**PROBLEM DESCRIPTION**
Extract every line from the records below that contains the word "small".

**THE DATA**
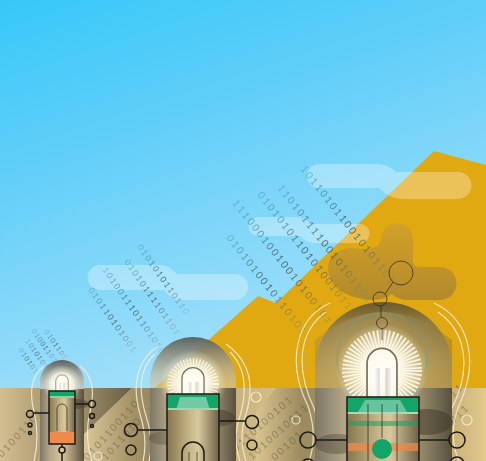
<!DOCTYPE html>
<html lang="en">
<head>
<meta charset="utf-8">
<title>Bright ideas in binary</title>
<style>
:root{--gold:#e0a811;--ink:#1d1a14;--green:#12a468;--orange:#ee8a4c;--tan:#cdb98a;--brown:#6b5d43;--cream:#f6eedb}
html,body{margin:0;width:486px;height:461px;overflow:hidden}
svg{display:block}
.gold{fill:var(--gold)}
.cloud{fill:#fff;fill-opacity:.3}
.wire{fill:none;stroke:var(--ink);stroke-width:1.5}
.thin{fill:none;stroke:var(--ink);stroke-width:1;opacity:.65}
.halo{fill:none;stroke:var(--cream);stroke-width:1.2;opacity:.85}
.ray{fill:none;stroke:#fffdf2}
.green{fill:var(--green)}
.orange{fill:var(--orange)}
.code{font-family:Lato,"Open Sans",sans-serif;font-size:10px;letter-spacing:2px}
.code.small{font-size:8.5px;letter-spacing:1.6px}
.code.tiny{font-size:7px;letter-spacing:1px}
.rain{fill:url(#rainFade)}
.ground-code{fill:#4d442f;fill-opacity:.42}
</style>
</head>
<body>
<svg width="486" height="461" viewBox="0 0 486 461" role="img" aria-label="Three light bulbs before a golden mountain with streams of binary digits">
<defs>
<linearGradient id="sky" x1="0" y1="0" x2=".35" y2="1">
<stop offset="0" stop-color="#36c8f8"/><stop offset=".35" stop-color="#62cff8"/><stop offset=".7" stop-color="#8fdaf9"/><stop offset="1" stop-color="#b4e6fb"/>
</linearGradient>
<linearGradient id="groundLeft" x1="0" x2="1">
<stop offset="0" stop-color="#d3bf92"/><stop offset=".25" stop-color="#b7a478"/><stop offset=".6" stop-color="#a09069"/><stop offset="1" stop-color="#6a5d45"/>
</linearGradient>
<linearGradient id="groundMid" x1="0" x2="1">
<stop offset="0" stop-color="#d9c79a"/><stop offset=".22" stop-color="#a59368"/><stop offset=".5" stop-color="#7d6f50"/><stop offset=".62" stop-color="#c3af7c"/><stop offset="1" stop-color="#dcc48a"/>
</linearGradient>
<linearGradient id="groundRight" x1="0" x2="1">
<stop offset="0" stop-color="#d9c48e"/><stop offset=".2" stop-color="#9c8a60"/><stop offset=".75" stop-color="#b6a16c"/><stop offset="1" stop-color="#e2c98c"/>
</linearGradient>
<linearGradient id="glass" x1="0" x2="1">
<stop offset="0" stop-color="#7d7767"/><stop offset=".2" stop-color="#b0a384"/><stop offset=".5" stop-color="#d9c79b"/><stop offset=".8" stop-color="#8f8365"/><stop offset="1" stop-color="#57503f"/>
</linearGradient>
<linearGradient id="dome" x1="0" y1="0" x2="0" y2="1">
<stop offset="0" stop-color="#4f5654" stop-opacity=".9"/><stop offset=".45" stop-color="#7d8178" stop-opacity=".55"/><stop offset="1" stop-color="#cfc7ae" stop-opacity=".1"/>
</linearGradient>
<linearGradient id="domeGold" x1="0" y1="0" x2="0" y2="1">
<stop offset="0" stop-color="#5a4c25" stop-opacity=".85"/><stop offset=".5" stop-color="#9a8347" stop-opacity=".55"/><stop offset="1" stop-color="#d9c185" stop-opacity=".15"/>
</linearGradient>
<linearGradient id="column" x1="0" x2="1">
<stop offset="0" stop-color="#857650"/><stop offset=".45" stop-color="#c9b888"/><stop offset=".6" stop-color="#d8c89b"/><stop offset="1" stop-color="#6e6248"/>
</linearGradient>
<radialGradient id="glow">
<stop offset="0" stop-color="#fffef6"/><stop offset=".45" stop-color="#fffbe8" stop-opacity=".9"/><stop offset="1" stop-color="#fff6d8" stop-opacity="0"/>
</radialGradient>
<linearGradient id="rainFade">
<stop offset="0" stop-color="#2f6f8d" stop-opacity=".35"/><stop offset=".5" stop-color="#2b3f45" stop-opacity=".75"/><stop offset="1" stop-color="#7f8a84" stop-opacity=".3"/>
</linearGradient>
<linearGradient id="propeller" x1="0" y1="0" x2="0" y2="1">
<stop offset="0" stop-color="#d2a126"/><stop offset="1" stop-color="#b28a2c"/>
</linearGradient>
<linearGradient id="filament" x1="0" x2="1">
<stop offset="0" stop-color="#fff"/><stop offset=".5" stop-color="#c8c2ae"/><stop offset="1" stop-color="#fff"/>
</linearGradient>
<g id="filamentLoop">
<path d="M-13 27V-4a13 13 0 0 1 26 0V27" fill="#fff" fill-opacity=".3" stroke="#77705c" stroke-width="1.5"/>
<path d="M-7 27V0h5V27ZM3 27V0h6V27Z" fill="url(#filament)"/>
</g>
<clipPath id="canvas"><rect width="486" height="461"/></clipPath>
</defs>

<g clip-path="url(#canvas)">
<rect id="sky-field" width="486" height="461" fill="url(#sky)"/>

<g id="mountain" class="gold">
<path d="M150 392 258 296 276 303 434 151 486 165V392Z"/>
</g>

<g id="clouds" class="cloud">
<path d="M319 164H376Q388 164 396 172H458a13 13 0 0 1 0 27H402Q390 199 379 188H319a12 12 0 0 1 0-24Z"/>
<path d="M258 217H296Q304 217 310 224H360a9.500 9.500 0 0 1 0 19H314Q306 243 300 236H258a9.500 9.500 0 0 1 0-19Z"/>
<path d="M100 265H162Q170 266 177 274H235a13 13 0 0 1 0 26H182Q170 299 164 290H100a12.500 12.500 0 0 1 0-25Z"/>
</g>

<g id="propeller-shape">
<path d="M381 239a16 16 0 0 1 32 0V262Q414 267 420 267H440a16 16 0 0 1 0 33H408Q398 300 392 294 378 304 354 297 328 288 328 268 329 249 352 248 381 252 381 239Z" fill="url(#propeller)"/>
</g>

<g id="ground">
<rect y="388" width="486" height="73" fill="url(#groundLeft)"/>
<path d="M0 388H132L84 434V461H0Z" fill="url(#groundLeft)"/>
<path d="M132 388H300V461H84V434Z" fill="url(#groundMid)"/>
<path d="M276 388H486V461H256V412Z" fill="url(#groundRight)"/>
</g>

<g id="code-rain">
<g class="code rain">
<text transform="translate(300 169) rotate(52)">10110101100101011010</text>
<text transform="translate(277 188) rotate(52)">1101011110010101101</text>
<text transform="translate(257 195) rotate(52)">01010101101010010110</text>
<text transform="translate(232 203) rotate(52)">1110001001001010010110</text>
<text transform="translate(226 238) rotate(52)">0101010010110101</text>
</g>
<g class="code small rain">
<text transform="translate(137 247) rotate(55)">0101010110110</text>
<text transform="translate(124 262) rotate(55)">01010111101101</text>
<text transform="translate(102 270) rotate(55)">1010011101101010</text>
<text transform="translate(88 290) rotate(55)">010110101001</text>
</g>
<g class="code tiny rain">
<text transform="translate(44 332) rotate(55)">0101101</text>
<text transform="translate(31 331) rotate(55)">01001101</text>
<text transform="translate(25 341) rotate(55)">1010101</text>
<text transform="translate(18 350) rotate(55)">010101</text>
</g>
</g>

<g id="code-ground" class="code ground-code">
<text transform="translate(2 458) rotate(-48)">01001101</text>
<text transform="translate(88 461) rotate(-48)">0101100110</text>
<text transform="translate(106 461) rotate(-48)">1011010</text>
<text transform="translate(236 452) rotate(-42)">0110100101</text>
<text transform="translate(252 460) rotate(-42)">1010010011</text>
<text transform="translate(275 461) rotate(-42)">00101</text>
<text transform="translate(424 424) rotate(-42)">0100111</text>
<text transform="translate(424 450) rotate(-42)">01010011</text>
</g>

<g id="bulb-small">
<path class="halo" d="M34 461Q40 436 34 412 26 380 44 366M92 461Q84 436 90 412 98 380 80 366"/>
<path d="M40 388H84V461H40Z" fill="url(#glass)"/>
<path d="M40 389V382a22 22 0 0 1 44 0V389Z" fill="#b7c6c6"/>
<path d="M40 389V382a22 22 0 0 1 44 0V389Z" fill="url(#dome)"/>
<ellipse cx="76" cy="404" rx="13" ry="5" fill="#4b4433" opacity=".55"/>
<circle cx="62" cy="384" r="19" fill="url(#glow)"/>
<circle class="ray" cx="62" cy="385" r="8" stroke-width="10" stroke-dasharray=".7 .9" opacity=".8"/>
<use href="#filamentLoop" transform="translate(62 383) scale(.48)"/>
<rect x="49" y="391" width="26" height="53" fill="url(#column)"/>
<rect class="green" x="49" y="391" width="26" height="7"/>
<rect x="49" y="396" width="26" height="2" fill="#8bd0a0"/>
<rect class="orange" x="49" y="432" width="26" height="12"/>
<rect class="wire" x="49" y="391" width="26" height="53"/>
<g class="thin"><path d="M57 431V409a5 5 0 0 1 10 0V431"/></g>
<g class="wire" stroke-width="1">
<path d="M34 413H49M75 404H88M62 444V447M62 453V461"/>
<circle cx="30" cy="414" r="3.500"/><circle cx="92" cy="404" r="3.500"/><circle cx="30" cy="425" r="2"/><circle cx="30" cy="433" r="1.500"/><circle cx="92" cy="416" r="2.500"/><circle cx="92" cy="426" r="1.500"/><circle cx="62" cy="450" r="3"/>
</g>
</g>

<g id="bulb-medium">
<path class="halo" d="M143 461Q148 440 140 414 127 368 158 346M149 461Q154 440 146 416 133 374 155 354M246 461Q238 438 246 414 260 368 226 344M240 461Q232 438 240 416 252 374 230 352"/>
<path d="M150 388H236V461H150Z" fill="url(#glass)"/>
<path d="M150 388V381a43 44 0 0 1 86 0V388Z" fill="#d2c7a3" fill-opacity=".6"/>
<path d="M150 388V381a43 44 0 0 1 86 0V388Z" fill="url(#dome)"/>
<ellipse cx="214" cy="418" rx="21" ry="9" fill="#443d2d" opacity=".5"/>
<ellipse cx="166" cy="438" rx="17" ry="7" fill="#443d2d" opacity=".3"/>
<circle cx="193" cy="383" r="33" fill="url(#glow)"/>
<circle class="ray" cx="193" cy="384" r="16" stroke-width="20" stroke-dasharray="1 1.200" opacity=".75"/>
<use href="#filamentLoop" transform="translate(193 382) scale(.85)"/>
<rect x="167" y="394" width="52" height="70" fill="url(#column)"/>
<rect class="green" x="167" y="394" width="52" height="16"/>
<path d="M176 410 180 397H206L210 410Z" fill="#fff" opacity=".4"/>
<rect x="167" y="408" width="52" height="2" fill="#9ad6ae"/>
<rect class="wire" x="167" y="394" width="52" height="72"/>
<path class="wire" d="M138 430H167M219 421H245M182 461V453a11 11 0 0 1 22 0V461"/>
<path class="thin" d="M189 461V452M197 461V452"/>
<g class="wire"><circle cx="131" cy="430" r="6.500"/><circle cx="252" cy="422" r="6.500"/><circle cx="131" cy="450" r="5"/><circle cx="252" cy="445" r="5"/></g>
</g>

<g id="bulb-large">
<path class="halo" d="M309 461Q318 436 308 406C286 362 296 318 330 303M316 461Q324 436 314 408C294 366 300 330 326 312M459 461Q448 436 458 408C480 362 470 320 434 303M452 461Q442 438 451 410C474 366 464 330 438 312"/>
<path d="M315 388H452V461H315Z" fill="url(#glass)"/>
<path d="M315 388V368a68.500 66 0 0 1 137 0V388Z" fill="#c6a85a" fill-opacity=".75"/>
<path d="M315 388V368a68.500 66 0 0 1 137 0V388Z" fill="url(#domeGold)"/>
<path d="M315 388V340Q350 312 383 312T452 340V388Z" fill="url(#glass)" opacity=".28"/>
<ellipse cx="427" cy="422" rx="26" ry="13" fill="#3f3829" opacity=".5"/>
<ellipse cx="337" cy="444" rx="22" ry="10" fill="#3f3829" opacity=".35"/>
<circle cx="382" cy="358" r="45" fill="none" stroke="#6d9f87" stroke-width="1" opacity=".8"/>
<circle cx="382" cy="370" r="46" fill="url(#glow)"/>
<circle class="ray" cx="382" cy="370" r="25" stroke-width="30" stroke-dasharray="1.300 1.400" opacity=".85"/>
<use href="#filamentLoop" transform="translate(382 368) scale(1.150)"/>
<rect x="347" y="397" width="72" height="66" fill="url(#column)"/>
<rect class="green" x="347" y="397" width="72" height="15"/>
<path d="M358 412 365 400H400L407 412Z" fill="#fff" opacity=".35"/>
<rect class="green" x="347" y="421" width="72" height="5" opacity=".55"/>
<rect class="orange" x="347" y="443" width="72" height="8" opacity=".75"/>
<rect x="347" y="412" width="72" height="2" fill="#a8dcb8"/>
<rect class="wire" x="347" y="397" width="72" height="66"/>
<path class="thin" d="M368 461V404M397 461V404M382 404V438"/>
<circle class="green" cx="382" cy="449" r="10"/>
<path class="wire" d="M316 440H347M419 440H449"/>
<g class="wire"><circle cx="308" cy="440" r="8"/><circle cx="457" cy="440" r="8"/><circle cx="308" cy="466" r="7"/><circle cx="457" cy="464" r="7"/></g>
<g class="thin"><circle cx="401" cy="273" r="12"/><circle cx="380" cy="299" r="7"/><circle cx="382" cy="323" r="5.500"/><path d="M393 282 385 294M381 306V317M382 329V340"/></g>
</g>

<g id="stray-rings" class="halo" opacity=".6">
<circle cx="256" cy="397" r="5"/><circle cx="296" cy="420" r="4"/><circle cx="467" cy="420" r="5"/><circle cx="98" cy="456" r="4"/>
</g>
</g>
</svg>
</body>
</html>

...

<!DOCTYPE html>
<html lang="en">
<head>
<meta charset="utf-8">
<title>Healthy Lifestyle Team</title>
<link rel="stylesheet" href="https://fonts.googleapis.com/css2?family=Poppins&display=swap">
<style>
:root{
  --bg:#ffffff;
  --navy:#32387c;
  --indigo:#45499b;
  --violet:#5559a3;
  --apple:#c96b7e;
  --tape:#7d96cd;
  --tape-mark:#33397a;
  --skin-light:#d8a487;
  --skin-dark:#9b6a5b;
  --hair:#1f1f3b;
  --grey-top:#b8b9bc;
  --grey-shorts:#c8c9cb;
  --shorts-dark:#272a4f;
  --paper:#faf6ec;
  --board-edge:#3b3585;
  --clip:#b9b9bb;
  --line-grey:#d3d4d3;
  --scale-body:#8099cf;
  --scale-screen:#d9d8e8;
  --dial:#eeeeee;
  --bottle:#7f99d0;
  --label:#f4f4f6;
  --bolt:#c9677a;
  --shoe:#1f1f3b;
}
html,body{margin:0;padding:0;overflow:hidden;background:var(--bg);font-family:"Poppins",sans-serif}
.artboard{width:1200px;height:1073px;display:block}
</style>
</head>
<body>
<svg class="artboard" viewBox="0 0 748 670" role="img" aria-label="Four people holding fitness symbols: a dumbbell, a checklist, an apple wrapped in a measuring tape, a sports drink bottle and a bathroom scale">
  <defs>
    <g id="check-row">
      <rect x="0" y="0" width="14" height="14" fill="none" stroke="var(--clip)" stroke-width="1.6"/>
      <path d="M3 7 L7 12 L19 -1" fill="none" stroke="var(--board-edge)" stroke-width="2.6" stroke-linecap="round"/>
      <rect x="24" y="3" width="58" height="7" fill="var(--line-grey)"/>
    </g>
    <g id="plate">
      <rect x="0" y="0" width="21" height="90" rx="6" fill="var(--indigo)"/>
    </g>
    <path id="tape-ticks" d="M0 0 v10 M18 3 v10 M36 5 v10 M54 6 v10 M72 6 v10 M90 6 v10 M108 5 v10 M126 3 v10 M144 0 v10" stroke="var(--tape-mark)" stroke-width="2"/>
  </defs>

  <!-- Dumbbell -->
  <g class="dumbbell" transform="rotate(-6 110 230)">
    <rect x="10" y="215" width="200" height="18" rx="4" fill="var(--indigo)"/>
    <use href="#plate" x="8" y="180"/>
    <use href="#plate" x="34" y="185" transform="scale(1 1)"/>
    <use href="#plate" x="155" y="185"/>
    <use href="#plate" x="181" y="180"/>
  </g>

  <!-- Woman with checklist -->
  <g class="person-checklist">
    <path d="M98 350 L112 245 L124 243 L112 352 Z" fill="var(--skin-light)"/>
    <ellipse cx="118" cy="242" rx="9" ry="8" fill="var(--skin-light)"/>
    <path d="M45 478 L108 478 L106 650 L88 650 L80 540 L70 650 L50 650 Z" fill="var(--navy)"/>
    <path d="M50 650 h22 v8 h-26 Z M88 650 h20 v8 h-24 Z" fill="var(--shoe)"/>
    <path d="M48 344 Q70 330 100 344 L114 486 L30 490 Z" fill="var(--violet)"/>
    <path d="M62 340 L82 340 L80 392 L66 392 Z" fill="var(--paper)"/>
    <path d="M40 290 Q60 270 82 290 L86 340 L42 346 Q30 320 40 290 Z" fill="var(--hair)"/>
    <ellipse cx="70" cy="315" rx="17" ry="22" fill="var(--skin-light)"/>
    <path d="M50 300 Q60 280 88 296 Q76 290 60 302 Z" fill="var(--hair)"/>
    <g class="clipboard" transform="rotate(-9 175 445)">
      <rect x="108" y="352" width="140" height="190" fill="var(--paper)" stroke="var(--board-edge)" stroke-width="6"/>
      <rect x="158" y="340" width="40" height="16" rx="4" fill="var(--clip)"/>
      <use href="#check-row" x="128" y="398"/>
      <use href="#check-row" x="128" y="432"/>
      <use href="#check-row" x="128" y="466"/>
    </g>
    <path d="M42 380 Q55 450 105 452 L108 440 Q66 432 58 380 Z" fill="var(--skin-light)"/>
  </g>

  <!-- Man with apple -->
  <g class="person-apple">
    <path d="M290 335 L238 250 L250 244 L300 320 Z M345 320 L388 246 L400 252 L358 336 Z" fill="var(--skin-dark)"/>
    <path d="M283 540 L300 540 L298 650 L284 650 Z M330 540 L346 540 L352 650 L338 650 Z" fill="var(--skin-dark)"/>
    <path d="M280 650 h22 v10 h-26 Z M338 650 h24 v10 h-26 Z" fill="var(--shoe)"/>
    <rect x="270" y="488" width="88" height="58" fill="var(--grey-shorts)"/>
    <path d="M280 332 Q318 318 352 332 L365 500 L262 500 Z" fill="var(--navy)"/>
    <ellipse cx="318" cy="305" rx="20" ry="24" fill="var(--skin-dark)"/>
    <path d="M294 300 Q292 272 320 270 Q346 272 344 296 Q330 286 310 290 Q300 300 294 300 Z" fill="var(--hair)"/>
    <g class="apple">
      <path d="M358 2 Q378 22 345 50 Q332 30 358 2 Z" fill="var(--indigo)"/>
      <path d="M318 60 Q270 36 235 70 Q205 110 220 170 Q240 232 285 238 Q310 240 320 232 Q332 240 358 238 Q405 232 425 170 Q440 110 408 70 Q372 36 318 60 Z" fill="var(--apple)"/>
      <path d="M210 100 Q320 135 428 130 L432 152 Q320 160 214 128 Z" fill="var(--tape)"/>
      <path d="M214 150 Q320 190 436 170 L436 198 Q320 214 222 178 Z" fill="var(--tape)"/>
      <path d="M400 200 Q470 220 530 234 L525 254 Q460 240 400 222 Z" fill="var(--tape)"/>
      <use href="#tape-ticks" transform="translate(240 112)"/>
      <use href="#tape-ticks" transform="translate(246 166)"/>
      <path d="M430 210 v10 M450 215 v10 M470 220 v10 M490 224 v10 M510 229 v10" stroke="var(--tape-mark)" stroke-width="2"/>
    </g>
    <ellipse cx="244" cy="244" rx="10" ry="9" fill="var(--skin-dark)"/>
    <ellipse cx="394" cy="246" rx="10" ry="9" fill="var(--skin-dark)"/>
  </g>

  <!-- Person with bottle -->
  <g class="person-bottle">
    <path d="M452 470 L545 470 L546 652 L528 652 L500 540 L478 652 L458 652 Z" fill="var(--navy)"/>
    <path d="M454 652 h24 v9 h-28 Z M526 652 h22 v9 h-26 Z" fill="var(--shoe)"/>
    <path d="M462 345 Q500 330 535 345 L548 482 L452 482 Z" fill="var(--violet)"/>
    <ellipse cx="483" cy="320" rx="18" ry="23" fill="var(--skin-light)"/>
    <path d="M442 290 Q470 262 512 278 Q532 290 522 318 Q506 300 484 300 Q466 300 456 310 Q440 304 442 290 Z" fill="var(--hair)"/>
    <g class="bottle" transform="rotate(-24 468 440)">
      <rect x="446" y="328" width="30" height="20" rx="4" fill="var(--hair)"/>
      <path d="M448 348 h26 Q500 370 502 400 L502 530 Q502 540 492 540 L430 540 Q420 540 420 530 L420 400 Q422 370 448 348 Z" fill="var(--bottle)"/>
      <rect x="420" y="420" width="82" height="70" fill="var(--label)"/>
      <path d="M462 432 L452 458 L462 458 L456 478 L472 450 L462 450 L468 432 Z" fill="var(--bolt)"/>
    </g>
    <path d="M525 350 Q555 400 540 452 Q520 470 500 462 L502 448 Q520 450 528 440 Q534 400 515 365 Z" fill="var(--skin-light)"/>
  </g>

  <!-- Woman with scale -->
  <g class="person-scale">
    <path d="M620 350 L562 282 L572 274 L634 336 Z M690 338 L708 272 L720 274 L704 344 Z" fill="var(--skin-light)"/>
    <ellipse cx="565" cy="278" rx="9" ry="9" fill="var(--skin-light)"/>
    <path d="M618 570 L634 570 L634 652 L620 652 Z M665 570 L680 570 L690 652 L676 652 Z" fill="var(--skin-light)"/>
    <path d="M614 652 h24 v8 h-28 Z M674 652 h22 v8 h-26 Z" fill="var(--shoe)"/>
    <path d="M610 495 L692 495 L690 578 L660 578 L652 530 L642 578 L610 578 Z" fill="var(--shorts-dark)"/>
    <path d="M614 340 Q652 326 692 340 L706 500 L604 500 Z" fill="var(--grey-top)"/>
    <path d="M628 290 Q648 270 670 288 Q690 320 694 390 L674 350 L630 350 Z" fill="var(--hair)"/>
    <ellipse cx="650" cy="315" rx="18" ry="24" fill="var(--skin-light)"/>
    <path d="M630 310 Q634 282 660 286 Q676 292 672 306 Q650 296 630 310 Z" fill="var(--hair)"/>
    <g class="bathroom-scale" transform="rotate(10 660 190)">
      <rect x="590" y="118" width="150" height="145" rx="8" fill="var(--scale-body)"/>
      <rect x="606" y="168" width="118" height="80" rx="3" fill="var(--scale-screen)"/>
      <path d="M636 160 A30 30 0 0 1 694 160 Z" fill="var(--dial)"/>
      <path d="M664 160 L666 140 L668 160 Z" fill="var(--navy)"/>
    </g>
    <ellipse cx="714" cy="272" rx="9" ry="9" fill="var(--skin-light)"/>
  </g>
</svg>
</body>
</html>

**TASK OUTPUT**
.code.small{font-size:8.5px;letter-spacing:1.6px}
<g class="code small rain">
<g id="bulb-small">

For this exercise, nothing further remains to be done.